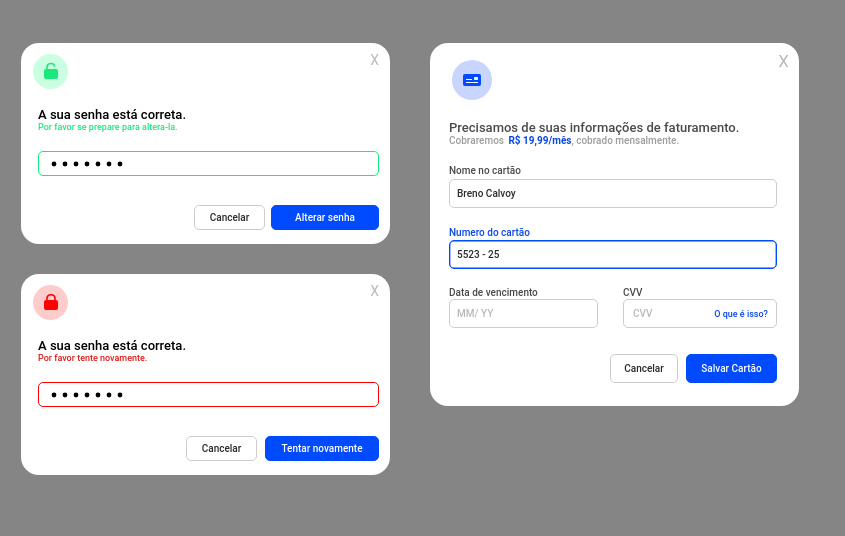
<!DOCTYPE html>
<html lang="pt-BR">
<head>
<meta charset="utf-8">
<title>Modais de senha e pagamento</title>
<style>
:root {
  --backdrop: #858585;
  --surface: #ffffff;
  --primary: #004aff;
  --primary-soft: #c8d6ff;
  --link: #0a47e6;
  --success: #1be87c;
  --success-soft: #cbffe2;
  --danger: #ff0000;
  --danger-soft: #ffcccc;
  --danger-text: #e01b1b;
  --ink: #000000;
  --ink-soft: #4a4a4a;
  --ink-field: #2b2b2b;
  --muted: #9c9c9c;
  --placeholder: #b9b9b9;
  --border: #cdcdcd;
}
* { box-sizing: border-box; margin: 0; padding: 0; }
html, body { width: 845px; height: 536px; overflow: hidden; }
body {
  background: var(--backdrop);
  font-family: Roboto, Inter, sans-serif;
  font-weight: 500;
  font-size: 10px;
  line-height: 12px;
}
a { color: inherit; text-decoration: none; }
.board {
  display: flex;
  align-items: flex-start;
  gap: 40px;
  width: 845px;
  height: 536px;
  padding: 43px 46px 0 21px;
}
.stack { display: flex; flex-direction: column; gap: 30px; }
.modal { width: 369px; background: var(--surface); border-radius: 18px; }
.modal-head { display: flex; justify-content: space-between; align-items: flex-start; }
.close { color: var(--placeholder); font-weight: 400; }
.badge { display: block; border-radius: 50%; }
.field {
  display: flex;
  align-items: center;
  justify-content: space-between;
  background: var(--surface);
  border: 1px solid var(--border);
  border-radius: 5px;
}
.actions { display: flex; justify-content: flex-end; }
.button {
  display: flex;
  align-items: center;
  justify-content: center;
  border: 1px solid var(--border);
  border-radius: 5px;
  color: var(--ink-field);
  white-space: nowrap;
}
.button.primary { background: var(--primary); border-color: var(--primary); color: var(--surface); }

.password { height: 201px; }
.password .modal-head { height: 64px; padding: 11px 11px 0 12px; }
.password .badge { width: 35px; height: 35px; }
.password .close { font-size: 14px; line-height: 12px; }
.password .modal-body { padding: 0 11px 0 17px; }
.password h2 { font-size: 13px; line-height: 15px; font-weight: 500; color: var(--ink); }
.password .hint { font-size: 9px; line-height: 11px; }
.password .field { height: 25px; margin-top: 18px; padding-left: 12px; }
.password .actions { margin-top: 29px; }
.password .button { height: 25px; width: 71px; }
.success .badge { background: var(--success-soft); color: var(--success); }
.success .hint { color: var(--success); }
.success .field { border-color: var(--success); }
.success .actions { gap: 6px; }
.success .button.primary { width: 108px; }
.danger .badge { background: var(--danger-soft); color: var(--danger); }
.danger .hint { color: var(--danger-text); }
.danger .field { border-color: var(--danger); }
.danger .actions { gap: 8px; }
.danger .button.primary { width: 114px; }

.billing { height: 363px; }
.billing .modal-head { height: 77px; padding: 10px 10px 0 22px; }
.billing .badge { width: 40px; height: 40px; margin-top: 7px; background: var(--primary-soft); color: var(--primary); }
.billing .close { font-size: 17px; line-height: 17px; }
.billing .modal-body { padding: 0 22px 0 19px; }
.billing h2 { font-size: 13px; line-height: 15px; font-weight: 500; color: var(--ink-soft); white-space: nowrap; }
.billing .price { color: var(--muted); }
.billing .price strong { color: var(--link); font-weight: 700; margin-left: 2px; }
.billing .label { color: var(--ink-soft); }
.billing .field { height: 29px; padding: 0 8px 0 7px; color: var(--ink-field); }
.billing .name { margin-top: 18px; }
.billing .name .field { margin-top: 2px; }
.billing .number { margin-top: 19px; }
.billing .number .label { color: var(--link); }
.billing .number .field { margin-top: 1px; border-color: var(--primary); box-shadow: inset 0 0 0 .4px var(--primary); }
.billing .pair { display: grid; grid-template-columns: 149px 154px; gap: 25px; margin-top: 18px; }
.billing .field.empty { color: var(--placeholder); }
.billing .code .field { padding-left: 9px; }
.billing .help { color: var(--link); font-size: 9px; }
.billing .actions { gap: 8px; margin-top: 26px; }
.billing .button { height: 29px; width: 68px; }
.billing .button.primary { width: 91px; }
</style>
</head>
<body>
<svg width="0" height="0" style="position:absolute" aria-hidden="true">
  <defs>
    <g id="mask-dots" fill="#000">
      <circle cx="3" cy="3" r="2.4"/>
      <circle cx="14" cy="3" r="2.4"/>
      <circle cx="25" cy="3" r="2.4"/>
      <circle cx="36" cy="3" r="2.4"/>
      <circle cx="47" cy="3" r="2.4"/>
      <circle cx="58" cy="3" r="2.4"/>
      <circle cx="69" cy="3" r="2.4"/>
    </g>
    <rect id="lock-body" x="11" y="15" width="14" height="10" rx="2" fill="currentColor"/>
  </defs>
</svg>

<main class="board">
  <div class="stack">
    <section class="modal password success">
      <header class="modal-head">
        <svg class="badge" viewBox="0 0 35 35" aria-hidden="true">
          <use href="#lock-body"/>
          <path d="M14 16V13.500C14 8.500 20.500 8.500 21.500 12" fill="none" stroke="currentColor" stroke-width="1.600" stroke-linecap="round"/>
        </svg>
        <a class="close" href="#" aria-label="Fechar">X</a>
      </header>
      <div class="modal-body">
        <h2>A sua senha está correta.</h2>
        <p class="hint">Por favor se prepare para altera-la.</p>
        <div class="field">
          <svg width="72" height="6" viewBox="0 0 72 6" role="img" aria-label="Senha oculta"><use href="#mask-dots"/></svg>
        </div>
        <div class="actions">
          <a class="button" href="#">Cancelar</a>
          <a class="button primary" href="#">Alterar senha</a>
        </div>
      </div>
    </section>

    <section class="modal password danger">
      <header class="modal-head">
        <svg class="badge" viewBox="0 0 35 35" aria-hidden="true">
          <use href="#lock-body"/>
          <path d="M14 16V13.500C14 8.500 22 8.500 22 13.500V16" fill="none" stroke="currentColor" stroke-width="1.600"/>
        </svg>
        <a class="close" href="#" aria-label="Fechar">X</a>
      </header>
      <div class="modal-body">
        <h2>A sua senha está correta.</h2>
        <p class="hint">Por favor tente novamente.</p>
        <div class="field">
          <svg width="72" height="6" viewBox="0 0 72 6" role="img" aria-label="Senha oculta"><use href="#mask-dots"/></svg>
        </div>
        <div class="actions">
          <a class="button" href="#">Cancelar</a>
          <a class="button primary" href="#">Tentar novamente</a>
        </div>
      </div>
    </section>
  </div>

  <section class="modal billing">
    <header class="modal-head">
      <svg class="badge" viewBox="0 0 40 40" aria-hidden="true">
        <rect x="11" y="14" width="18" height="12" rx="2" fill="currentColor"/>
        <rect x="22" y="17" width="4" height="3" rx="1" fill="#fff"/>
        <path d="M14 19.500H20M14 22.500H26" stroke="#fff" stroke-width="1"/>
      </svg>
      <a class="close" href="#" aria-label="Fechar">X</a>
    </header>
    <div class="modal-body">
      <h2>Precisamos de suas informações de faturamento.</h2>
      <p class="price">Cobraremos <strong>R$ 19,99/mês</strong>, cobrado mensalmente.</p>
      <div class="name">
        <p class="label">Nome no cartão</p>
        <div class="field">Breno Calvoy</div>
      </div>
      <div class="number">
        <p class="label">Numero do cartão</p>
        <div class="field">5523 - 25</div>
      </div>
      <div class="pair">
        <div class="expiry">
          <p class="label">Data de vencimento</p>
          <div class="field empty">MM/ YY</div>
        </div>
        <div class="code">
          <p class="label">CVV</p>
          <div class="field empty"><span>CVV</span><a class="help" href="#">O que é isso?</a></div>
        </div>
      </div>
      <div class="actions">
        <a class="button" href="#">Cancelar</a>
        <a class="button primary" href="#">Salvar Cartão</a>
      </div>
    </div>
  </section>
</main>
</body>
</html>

····················

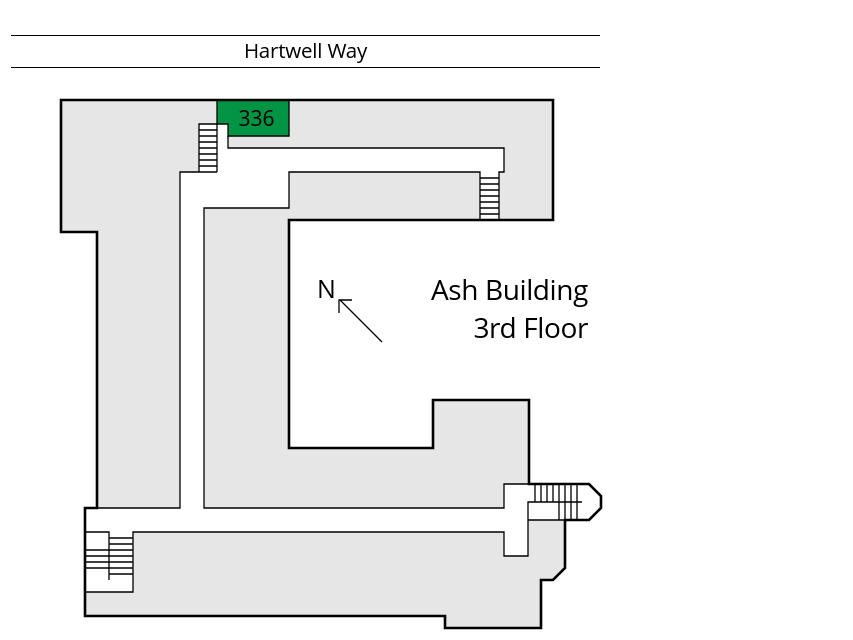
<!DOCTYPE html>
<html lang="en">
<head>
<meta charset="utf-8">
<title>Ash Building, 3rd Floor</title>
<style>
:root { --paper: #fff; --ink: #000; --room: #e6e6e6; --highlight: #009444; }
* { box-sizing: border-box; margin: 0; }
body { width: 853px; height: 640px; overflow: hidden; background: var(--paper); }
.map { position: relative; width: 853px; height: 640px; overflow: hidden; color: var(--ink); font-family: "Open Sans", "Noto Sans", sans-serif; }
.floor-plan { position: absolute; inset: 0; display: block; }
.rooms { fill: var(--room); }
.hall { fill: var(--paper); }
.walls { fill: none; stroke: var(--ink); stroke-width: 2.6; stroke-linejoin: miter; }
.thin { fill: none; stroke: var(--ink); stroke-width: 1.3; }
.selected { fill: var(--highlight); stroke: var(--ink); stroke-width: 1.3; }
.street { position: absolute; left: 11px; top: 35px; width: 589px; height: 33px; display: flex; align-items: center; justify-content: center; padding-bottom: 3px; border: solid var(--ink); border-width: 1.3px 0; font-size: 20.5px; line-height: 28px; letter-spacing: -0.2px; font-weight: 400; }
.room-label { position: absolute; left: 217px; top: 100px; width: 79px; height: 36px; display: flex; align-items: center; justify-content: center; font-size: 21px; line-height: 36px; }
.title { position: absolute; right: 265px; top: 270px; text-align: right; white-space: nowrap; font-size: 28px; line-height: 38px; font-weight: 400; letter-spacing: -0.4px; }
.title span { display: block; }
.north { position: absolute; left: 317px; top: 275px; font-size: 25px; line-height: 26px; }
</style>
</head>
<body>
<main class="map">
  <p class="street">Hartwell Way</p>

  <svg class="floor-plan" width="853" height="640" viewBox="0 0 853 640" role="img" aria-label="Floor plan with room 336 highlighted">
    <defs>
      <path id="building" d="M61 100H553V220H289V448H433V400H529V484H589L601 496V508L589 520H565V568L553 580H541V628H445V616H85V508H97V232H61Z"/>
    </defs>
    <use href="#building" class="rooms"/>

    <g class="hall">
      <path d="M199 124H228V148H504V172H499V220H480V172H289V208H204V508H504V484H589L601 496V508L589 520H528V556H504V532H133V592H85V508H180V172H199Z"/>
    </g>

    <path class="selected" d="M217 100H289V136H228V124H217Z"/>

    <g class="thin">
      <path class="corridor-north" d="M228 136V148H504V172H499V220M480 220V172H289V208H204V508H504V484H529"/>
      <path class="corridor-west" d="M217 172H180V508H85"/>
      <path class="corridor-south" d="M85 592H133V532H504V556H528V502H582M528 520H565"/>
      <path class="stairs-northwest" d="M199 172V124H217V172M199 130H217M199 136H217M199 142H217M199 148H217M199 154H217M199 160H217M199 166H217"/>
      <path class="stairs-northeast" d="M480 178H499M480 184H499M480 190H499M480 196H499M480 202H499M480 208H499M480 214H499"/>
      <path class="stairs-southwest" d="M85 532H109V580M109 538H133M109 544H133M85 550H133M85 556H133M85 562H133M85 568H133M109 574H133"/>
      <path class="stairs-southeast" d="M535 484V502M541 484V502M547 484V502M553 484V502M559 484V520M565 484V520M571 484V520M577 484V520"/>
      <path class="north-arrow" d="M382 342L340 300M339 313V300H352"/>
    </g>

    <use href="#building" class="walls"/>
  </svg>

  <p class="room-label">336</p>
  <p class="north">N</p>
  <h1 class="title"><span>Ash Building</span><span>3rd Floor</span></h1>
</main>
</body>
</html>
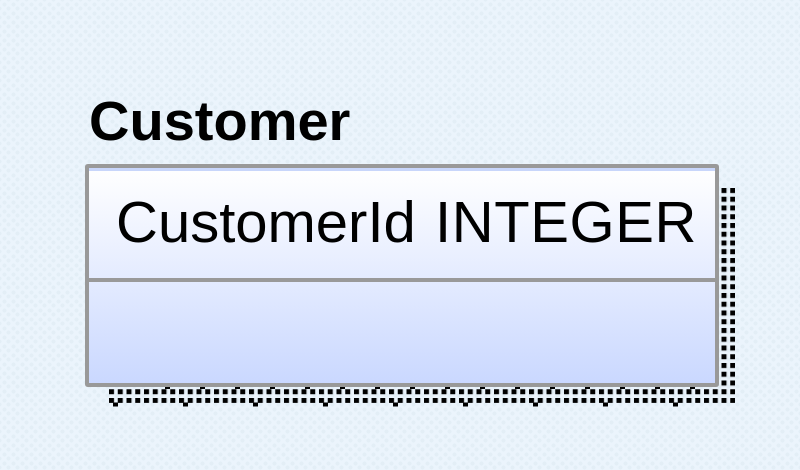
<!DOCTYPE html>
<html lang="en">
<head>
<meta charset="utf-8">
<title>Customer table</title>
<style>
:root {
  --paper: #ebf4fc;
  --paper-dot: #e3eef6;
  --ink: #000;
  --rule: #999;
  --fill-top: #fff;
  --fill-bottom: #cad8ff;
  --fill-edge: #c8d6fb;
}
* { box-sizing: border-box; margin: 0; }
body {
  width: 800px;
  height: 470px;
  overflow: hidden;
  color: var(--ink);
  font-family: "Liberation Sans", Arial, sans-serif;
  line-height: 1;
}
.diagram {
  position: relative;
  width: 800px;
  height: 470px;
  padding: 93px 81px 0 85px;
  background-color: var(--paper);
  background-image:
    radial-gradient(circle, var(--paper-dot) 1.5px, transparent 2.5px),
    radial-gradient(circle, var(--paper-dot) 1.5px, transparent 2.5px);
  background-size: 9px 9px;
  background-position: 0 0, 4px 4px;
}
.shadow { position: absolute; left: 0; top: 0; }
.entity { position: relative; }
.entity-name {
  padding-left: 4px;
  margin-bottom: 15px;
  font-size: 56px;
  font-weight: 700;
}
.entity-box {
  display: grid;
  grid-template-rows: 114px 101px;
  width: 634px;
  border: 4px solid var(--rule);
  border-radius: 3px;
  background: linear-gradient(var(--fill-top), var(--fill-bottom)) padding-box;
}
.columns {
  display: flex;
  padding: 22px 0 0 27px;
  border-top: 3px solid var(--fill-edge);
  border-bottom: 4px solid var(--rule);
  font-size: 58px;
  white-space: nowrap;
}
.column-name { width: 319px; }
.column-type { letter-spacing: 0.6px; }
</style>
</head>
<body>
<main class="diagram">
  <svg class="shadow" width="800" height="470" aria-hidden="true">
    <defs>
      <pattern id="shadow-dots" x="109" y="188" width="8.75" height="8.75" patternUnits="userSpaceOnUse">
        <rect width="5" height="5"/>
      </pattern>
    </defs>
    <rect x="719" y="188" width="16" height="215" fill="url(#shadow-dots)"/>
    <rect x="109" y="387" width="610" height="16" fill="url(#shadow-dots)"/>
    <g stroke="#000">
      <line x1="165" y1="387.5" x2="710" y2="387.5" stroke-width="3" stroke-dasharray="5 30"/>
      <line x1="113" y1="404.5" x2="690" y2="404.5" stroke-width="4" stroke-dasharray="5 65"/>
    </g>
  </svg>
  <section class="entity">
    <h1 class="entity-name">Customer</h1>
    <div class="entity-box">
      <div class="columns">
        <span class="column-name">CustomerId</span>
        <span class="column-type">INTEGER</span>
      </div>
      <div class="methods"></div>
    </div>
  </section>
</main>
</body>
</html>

····················

Find how many lines of the entries contain "help". Respond with the number only.

2